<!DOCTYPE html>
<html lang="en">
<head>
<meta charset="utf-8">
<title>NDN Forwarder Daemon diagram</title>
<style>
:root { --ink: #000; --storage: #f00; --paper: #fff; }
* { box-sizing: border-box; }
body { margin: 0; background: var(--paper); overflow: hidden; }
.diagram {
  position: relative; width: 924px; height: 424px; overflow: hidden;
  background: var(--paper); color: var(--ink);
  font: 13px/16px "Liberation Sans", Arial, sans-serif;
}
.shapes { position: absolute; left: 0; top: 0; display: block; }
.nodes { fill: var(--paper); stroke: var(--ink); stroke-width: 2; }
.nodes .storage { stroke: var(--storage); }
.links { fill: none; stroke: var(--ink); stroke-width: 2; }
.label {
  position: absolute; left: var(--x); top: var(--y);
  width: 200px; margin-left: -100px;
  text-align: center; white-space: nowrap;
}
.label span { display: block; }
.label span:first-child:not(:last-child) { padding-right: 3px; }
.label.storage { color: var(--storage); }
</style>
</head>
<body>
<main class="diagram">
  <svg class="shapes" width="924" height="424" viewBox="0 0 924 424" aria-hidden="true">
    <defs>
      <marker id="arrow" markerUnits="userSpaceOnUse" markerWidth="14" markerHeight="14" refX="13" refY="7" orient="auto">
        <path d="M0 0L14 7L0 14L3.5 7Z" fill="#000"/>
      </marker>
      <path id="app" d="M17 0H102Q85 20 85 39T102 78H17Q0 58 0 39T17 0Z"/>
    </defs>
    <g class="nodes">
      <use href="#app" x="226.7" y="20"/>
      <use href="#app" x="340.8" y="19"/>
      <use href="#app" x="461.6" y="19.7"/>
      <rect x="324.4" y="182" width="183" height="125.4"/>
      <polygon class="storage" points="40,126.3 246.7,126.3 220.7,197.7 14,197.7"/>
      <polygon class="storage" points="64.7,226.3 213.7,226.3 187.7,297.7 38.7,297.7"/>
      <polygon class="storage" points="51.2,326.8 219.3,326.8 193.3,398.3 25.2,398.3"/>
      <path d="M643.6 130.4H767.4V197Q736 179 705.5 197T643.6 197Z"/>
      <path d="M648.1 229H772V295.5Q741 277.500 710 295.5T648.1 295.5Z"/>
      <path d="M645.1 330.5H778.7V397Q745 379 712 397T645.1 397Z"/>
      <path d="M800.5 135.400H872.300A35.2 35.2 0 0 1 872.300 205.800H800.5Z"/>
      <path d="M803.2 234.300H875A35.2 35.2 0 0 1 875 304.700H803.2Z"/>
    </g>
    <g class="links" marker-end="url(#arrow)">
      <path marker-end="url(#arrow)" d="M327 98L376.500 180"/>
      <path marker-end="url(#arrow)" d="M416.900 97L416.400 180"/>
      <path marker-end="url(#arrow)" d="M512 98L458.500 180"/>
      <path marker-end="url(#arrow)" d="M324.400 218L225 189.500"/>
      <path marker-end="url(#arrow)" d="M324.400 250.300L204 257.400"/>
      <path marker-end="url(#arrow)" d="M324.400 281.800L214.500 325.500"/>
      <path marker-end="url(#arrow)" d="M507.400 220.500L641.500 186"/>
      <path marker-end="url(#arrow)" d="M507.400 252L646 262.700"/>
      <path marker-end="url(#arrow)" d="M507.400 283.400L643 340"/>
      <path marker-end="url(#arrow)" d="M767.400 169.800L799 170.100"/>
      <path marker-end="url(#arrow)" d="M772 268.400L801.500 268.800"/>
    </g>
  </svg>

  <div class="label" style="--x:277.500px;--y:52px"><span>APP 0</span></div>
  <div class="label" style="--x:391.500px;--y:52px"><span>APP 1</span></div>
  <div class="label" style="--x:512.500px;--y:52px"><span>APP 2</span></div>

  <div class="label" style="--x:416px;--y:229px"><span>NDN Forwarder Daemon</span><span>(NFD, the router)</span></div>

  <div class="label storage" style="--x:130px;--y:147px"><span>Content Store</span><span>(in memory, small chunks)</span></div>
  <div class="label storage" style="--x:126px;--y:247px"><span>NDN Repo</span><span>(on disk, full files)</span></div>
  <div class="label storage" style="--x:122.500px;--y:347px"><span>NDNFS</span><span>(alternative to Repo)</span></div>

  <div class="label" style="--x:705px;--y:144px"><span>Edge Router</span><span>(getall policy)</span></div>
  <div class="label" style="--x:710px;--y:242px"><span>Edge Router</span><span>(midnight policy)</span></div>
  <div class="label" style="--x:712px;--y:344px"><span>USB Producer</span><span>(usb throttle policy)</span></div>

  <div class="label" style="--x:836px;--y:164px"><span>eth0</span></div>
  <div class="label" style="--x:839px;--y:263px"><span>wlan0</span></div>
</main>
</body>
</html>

» WHAT THE EXERCISE ASKS: Exactly as given, please retype all the entries.

» EXERCISE SOLUTION:
<!DOCTYPE html>
<html lang="en">
<head>
<meta charset="utf-8">
<title>NDN Forwarder Daemon diagram</title>
<style>
:root { --ink: #000; --storage: #f00; --paper: #fff; }
* { box-sizing: border-box; }
body { margin: 0; background: var(--paper); overflow: hidden; }
.diagram {
  position: relative; width: 924px; height: 424px; overflow: hidden;
  background: var(--paper); color: var(--ink);
  font: 13px/16px "Liberation Sans", Arial, sans-serif;
}
.shapes { position: absolute; left: 0; top: 0; display: block; }
.nodes { fill: var(--paper); stroke: var(--ink); stroke-width: 2; }
.nodes .storage { stroke: var(--storage); }
.links { fill: none; stroke: var(--ink); stroke-width: 2; }
.label {
  position: absolute; left: var(--x); top: var(--y);
  width: 200px; margin-left: -100px;
  text-align: center; white-space: nowrap;
}
.label span { display: block; }
.label span:first-child:not(:last-child) { padding-right: 3px; }
.label.storage { color: var(--storage); }
</style>
</head>
<body>
<main class="diagram">
  <svg class="shapes" width="924" height="424" viewBox="0 0 924 424" aria-hidden="true">
    <defs>
      <marker id="arrow" markerUnits="userSpaceOnUse" markerWidth="14" markerHeight="14" refX="13" refY="7" orient="auto">
        <path d="M0 0L14 7L0 14L3.5 7Z" fill="#000"/>
      </marker>
      <path id="app" d="M17 0H102Q85 20 85 39T102 78H17Q0 58 0 39T17 0Z"/>
    </defs>
    <g class="nodes">
      <use href="#app" x="226.7" y="20"/>
      <use href="#app" x="340.8" y="19"/>
      <use href="#app" x="461.6" y="19.7"/>
      <rect x="324.4" y="182" width="183" height="125.4"/>
      <polygon class="storage" points="40,126.3 246.7,126.3 220.7,197.7 14,197.7"/>
      <polygon class="storage" points="64.7,226.3 213.7,226.3 187.7,297.7 38.7,297.7"/>
      <polygon class="storage" points="51.2,326.8 219.3,326.8 193.3,398.3 25.2,398.3"/>
      <path d="M643.6 130.4H767.4V197Q736 179 705.5 197T643.6 197Z"/>
      <path d="M648.1 229H772V295.5Q741 277.500 710 295.5T648.1 295.5Z"/>
      <path d="M645.1 330.5H778.7V397Q745 379 712 397T645.1 397Z"/>
      <path d="M800.5 135.400H872.300A35.2 35.2 0 0 1 872.300 205.800H800.5Z"/>
      <path d="M803.2 234.300H875A35.2 35.2 0 0 1 875 304.700H803.2Z"/>
    </g>
    <g class="links" marker-end="url(#arrow)">
      <path marker-end="url(#arrow)" d="M327 98L376.500 180"/>
      <path marker-end="url(#arrow)" d="M416.900 97L416.400 180"/>
      <path marker-end="url(#arrow)" d="M512 98L458.500 180"/>
      <path marker-end="url(#arrow)" d="M324.400 218L225 189.500"/>
      <path marker-end="url(#arrow)" d="M324.400 250.300L204 257.400"/>
      <path marker-end="url(#arrow)" d="M324.400 281.800L214.500 325.500"/>
      <path marker-end="url(#arrow)" d="M507.400 220.500L641.500 186"/>
      <path marker-end="url(#arrow)" d="M507.400 252L646 262.700"/>
      <path marker-end="url(#arrow)" d="M507.400 283.400L643 340"/>
      <path marker-end="url(#arrow)" d="M767.400 169.800L799 170.100"/>
      <path marker-end="url(#arrow)" d="M772 268.400L801.500 268.800"/>
    </g>
  </svg>

  <div class="label" style="--x:277.500px;--y:52px"><span>APP 0</span></div>
  <div class="label" style="--x:391.500px;--y:52px"><span>APP 1</span></div>
  <div class="label" style="--x:512.500px;--y:52px"><span>APP 2</span></div>

  <div class="label" style="--x:416px;--y:229px"><span>NDN Forwarder Daemon</span><span>(NFD, the router)</span></div>

  <div class="label storage" style="--x:130px;--y:147px"><span>Content Store</span><span>(in memory, small chunks)</span></div>
  <div class="label storage" style="--x:126px;--y:247px"><span>NDN Repo</span><span>(on disk, full files)</span></div>
  <div class="label storage" style="--x:122.500px;--y:347px"><span>NDNFS</span><span>(alternative to Repo)</span></div>

  <div class="label" style="--x:705px;--y:144px"><span>Edge Router</span><span>(getall policy)</span></div>
  <div class="label" style="--x:710px;--y:242px"><span>Edge Router</span><span>(midnight policy)</span></div>
  <div class="label" style="--x:712px;--y:344px"><span>USB Producer</span><span>(usb throttle policy)</span></div>

  <div class="label" style="--x:836px;--y:164px"><span>eth0</span></div>
  <div class="label" style="--x:839px;--y:263px"><span>wlan0</span></div>
</main>
</body>
</html>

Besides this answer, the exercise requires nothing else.